Gloxinias grow from tubers which look like a bit like begonia tubers. They are rounded, brown in colour and have a concave side and a convex side. The concave side is the upper side, so this is the side which should be facing upwards when. It isn’t always possible to tell which side is the upper side, so in these instances it’s perfectly fine to plant the tuber on its side and it will correct itself as it starts to grow.
Here are some simple steps to help you get started:
- On arrival, remove the tubers from the packaging and give them a soak in water for 2-3 hours. Doing this will rehydrate them and wake them up;

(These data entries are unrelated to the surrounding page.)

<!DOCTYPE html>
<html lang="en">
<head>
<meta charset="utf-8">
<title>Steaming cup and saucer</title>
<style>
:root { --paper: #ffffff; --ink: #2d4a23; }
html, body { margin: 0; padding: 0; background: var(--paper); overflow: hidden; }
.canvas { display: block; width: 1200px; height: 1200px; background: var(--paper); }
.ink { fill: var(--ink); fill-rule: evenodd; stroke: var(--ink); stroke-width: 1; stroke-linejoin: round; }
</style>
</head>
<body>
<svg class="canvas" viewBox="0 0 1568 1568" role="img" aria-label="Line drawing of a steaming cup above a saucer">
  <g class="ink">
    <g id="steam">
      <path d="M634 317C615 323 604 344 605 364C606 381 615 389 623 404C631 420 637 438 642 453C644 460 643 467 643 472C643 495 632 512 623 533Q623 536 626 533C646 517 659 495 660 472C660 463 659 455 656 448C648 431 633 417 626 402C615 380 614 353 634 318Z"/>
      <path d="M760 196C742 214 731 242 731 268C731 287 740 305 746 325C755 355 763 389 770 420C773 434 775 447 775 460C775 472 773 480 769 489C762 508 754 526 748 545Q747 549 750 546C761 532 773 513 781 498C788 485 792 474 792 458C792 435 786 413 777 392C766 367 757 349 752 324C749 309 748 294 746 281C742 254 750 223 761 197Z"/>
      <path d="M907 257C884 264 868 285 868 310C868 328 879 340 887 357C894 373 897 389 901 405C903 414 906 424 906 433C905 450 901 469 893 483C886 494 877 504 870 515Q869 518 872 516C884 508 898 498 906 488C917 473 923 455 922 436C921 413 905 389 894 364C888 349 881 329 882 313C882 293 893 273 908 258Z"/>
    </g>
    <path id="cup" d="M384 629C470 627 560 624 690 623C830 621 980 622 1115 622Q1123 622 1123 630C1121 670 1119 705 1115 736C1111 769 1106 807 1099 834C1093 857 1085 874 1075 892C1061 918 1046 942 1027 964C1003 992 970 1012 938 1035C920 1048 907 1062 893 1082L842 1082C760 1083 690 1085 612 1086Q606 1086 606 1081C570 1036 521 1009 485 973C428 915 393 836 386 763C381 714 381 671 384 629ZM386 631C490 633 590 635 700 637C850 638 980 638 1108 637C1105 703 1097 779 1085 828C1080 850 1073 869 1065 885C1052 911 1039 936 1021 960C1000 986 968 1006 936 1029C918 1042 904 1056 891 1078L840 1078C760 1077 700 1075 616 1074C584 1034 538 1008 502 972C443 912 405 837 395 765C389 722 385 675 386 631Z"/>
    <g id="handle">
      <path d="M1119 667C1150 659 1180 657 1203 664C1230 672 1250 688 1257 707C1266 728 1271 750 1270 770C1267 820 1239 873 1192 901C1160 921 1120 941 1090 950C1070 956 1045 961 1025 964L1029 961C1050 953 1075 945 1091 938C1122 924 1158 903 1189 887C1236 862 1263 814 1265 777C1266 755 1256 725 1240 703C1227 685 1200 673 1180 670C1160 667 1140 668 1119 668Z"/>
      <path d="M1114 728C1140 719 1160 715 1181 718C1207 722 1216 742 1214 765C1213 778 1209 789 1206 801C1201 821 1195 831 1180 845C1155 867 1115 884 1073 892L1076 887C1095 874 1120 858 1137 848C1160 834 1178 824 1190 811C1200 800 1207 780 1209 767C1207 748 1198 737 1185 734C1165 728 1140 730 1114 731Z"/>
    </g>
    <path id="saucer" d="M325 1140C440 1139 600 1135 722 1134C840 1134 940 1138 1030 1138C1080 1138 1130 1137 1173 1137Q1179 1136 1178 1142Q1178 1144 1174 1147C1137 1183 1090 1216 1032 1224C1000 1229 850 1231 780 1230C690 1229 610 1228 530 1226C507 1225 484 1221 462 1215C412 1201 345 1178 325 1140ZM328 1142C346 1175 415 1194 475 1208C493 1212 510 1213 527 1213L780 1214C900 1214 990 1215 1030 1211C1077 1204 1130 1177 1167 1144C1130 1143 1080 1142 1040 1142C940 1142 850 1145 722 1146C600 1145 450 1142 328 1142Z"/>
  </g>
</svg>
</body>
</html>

- While your tubers are soaking, prepare your pots. Pots which are around 12cm in diameter across the top are just right for one tuber. You can position more tubers in larger pots if you prefer, at a spacing of around 10-15cm between the tubers;
- Choose a good quality multipurpose compost or house-plant compost and half fill your pots;
- Position the tuber on the surface of the compost with the concave side facing upwards, or on its side if it’s difficult to tell the top from the bottom;
- Fill the remaining space in each pot with more compost and gently firm down, leaving a 1cm ‘lip’ at the top of the pot;
- Water your tubers in after planting. Gloxinias don’t like to sit in soggy soil, so do let the excess water drain out of the bottom before putting the pot on a tray or in a water-tight outer container;
- Position your planted pots in a space which receives plenty of daylight, but out of direct sunlight (they can get too hot on a windowsill which is in full sun all day);
- Water them lightly whenever the soil is dry.
Spring-planted Gloxinias will produce foliage within the first month or so and are normally in bloom by the summer.